Records from a dataset:

# # # # # # #

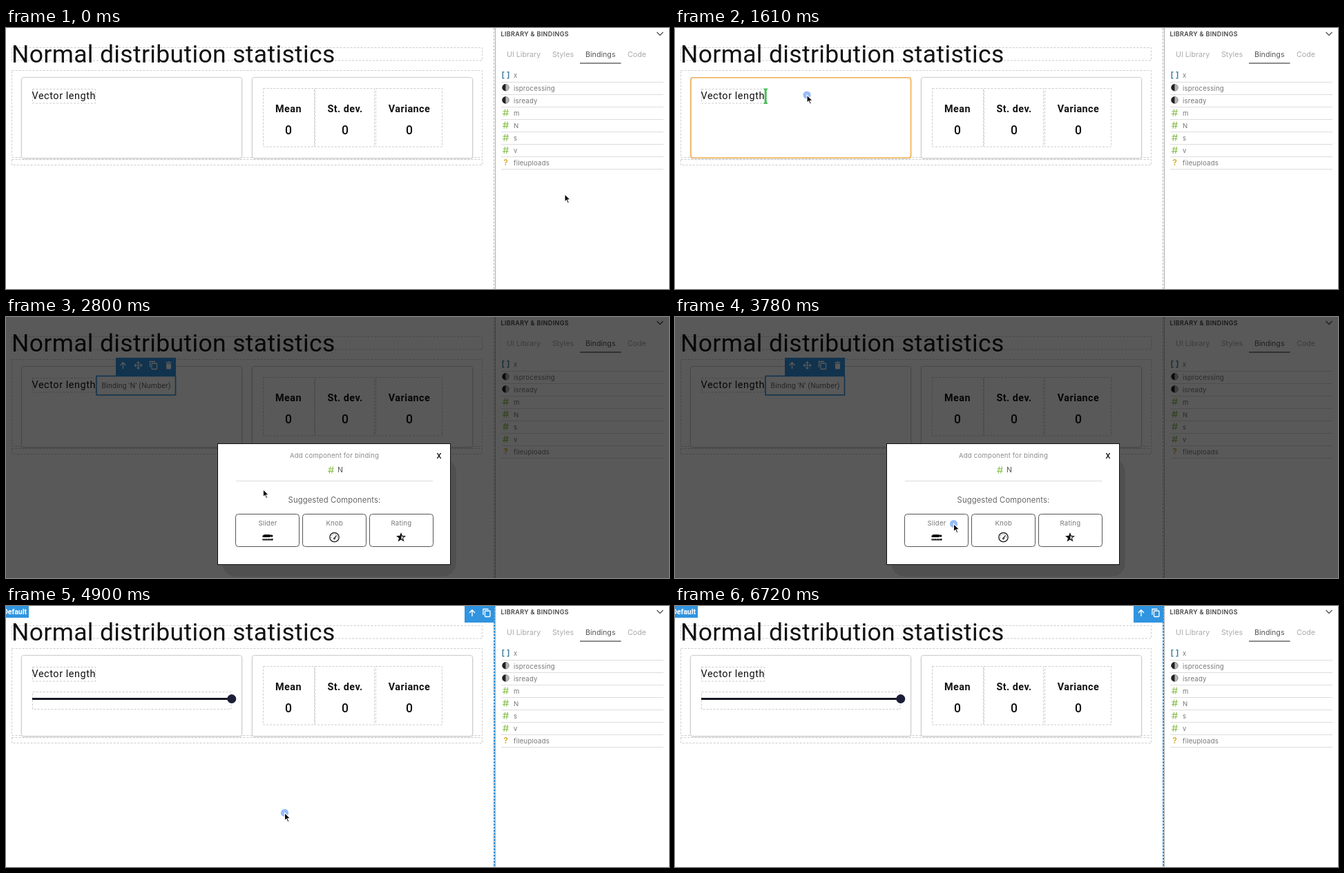
An HTML page for the animation above (7420 ms loop, 960x378 px).

```html
<!DOCTYPE html>
<html lang="en">
<head>
<meta charset="utf-8">
<title>Binding a slider</title>
<style>
  html, body { margin: 0; width: 100%; height: 100%; overflow: hidden; background: #fff; }
  svg { display: block; width: 960px; height: 378px; }
  text { font-family: Inter, "Open Sans", sans-serif; }
  .roboto { font-family: Roboto, sans-serif; fill: #111; }
  .title { font-size: 35.5px; letter-spacing: .35px; }
  .label { font-size: 14.4px; letter-spacing: .57px; }
  .head { font-size: 14.4px; font-weight: 700; letter-spacing: .45px; }
  .value { font-size: 17.5px; font-weight: 500; }
  .hint { font-size: 10.5px; letter-spacing: .2px; fill: #666; }
  .tag { font-size: 10.5px; font-weight: 700; fill: #fff; }
  .section { font-size: 9px; font-weight: 600; letter-spacing: .35px; fill: #444; }
  .tab { font-size: 10.7px; fill: #aaa; }
  .tab.active { fill: #555; }
  .small { font-size: 9.6px; letter-spacing: .2px; fill: #777; }
  .suggest { font-size: 11.2px; letter-spacing: .15px; fill: #666; }
  .mid { text-anchor: middle; }
  .dash { fill: none; stroke: #ccc; stroke-dasharray: 3 2; }
  .card { fill: #fff; stroke: #ccc; filter: drop-shadow(0 1px 1px #0002); }
  .blue { fill: #3094e0; }
  .select { fill: none; stroke: #3094e0; stroke-width: 1.6; }
  .rule { stroke: #ddd; }
  .button { fill: #fff; stroke: #555; }
</style>
</head>
<body>
<svg viewBox="0 0 960 378">
  <defs>
    <g id="up" fill="none" stroke="#fff" stroke-width="1.4"><path d="M0 5V-4M-4 0L0-4.2L4 0"/></g>
    <g id="move" fill="none" stroke="#fff" stroke-width="1.2">
      <path d="M-5 0H5M0-5V5M-2-3.2L0-5.2L2-3.2M-2 3.2L0 5.2L2 3.2M-3.2-2L-5.2 0L-3.2 2M3.2-2L5.2 0L3.2 2"/>
    </g>
    <g id="copy" fill="none" stroke="#fff" stroke-width="1.3">
      <rect x="-2.5" y="-3" width="7.5" height="8.5" rx="1"/><path d="M-5 3V-5.5H2.5"/>
    </g>
    <g id="trash" fill="#fff"><path d="M-4-4.8H-1.5V-5.6H1.5V-4.8H4V-3.4H-4ZM-3.5-2.6H3.5V4.4Q3.5 5.4 2.5 5.4H-2.5Q-3.5 5.4-3.5 4.4Z"/></g>
    <g id="toolbar">
      <rect class="blue" width="87" height="26"/>
      <use href="#up" x="10.5" y="11"/><use href="#move" x="32.5" y="11"/>
      <use href="#copy" x="54.5" y="11"/><use href="#trash" x="76.5" y="11"/>
    </g>
    <path id="hash" d="M-.8-5L-2.4 5M2.8-5L1.2 5M-4-1.8H4.4M-4.4 1.8H4" fill="none" stroke="#8cc152" stroke-width="1.15"/>
    <g id="half"><circle r="4.8" fill="#b5b5b5" stroke="#777" stroke-width=".8"/><path d="M0-5A5 5 0 0 0 0 5Z" fill="#222"/></g>
    <path id="array" d="M-2-4.5H-4.2V4.5H-2M2-4.5H4.2V4.5H2" fill="none" stroke="#4b87a3" stroke-width="1.6"/>
    <text id="unknown" class="mid" y="4.2" font-size="12" font-weight="700" fill="#dcb03a">?</text>
  </defs>

  <rect width="960" height="378" fill="#fff"/>
  <rect class="dash" x="8.5" y="28.5" width="681" height="18.5"/>
  <text class="roboto title" x="8" y="50">Normal distribution statistics</text>
  <rect class="dash" x="8.5" y="61.5" width="681" height="126"/>
  <rect class="dash" x="8.5" y="190.5" width="681" height="8"/>
  <rect class="card" x="22.5" y="71.5" width="319" height="117" rx="3"/>
  <rect class="card" x="356.5" y="71.5" width="319" height="117" rx="3"/>
  <rect class="dash" x="38.5" y="88.5" width="91" height="20.5"/>
  <text class="roboto label" x="37.5" y="103">Vector length</text>
  <g id="table"></g>

  <path class="dash" d="M706.5 0V378" style="stroke:#bbb"/>
  <path d="M708.5 0V378" stroke="#aaa"/>
  <text class="section" x="716.5" y="12">LIBRARY &amp; BINDINGS</text>
  <path d="M942.5 6L947 10.5L951.5 6" fill="none" stroke="#555" stroke-width="1.3"/>
  <text class="tab" x="725" y="42">UI Library</text>
  <text class="tab" x="791" y="42">Styles</text>
  <text class="tab active" x="839" y="42">Bindings</text>
  <text class="tab" x="900" y="42">Code</text>
  <path d="M831 51H890.5" stroke="#666" stroke-width="1.6"/>
  <g id="rows"></g>

  <g data-show="1400-1960">
    <rect x="23" y="72" width="318.5" height="116" rx="3" fill="none" stroke="#f5b55a" stroke-width="1.7"/>
    <path d="M128 87.5H134.5L132.7 91V106.5L134.5 110H128L129.8 106.5V91Z" fill="#4cbf5c"/>
  </g>

  <g data-show="1960-3850">
    <use href="#toolbar" x="159" y="59"/>
    <rect class="select" x="131" y="85.5" width="114.5" height="27.5"/>
    <text class="roboto hint" x="138.5" y="103" style="fill:#666">Binding 'N' (Number)</text>
    <rect width="960" height="378" opacity=".65"/>
    <rect x="313" y="205" width="339" height="171" rx="20" opacity=".1"/>
    <rect x="306.5" y="183.5" width="337" height="175" fill="#fff" stroke="#111"/>
    <text class="small mid" x="475.5" y="204.3" style="fill:#8a8a8a">Add component for binding</text>
    <text class="roboto mid" x="627" y="205" font-size="11" font-weight="500">X</text>
    <use href="#hash" x="470.5" y="221.5"/>
    <text x="480" y="225" font-size="10.5" fill="#555">N</text>
    <path class="rule" d="M333 237.5H618.5"/>
    <text class="suggest mid" x="475.5" y="268.5">Suggested Components:</text>
    <g id="buttons"></g>
    <g transform="translate(379 319)" fill="#111">
      <path d="M-7.5-2.5L-5-4H3V0H-7.5ZM3-3.5H6Q7.5-3.5 7.5-2T6-.5H3Z"/>
      <path d="M-7.5 2H7.5V4.5H-7.5Z"/>
      <path d="M-5.5 2V3.4M-3 2V3.4M-.5 2V3.4M2 2V3.4M4.5 2V3.4" stroke="#fff" stroke-width=".8"/>
    </g>
    <g transform="translate(475.5 319)" fill="none" stroke="#111">
      <circle r="6.7" stroke-width="1.2"/>
      <path d="M-4.5 1A4.6 4.6 0 1 1 4.5 1" stroke-width=".9" stroke-dasharray="1 1.8"/>
      <path d="M0 1.5L2.8-2.5" stroke-width="1.3"/><circle cy="1.8" r="1.1"/>
    </g>
    <g transform="translate(572 319)">
      <path d="M0-7L1.9-2.2L7-2L3 1.2L4.4 6.3L0 3.4L-4.4 6.3L-3 1.2L-7-2L-1.9-2.2Z" fill="#111"/>
      <path d="M.5-3L1.2-1L4-.9L1.8 .9L2.5 3.6L.5 2.2Z" fill="#fff"/>
    </g>
  </g>

  <g data-show="3920-7420">
    <rect class="dash" x="38.5" y="124.5" width="287.5" height="25"/>
    <path d="M38 134.5H326" stroke="#14161f" stroke-width="3"/>
    <circle cx="326.8" cy="134.5" r="6.5" fill="#1c1e38"/>
  </g>
  <g data-show="3850-4410">
    <rect class="blue" x="38" y="104" width="36" height="19.5"/>
    <text class="roboto tag" x="41.5" y="117">Slider</text>
    <use href="#toolbar" x="239.5" y="97"/>
    <rect id="outline" class="select" x="38" y="124" width="288" height="15"/>
  </g>
  <g data-show="4410-7420">
    <rect class="blue" width="33" height="17"/>
    <text class="roboto tag" x="30" y="12" text-anchor="end">Default</text>
    <rect class="blue" x="664" width="43.5" height="24"/>
    <use href="#up" x="675" y="10"/><use href="#copy" x="696" y="10"/>
    <path d="M707 0V378" fill="none" stroke="#3094e0" stroke-width="2" stroke-dasharray="3 1.5"/>
  </g>

  <g id="pointer">
    <circle data-show="1120-2030 3780-4060 4340-5180" r="5.6" fill="#4285f4" opacity=".55"/>
    <path d="M0 0V11.3L2.6 8.9L4.4 13.2L6.3 12.4L4.5 8.2H8.2Z" stroke="#fff" stroke-width="1.1"/>
  </g>
</svg>
<script>
const LOOP = 7420, STEP = 70;
const $ = id => document.getElementById(id);

const columns = [["Mean", 372.5, 74, 409], ["St. dev.", 447.5, 86, 491], ["Variance", 535.5, 96, 584]];
$("table").innerHTML = columns.map(([name, x, width, center]) => `
  <rect class="dash" x="${x}" y="87.5" width="${width}" height="84.5"/>
  <text class="roboto head mid" x="${center}" y="121.5">${name}</text>
  <text class="roboto value mid" x="${center}" y="153.5">0</text>`).join("");

const bindings = [["array", "x"], ["half", "isprocessing"], ["half", "isready"], ["hash", "m"],
  ["hash", "N"], ["hash", "s"], ["hash", "v"], ["unknown", "fileuploads"]];
$("rows").innerHTML = bindings.map(([icon, name], i) => {
  const y = 68.7 + i * 18.1;
  return `<use href="#${icon}" x="723.5" y="${y - .5}"/>
    <text class="small" x="735" y="${y + 3.7}">${name}</text>
    <path class="rule" d="M717 ${Math.round(y + 9) + .5}H952"/>`;
}).join("");

$("buttons").innerHTML = ["Slider", "Knob", "Rating"].map((name, i) => `
  <rect class="button" x="${332.5 + i * 97}" y="285.5" width="92" height="47" rx="4"/>
  <text class="small mid" x="${379 + i * 96.7}" y="301.5">${name}</text>`).join("");

const linear = u => u;
const smooth = u => u * u * (3 - 2 * u);
const easeIn = u => u * u;
const easeOut = u => u * (2 - u);

// Pointer stops: time, x, y, easing on the way there
const stops = [
  [0, 809, 240.5], [70, 809, 240.5], [840, 784, 140, smooth], [1050, 784, 140],
  [1610, 191, 97, smooth], [1960, 191, 97], [2660, 352, 217, easeIn], [3290, 403.5, 299.5, easeOut],
  [5670, 403.5, 299.5], [5740, 405.5, 303.5], [6440, 419, 356], [6720, 428, 381], [LOOP, 428, 381]
];

function pointerAt(t) {
  const i = stops.findIndex(stop => stop[0] > t);
  const [t0, x0, y0] = stops[i - 1];
  const [t1, x1, y1, ease = linear] = stops[i];
  const u = ease((t - t0) / (t1 - t0));
  return [x0 + (x1 - x0) * u, y0 + (y1 - y0) * u];
}

const timed = [...document.querySelectorAll("[data-show]")].map(node => ({
  node, spans: node.dataset.show.split(" ").map(span => span.split("-").map(Number))
}));

function draw() {
  const t = Math.floor(performance.now() % LOOP / STEP) * STEP;
  for (const { node, spans } of timed)
    node.style.display = spans.some(([from, to]) => t >= from && t < to) ? "" : "none";
  $("outline").setAttribute("height", t < 3920 ? 15 : 26);
  $("pointer").setAttribute("transform", `translate(${pointerAt(t)})`);
  requestAnimationFrame(draw);
}
draw();
</script>
</body>
</html>
```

# # # # # # #

▸ **WHAT TO DO**
Among the records, find every line with the word "innerHTML" and copy it.

▸ **RESULT OF THIS TASK**
$("table").innerHTML = columns.map(([name, x, width, center]) => `
$("rows").innerHTML = bindings.map(([icon, name], i) => {
$("buttons").innerHTML = ["Slider", "Knob", "Rating"].map((name, i) => `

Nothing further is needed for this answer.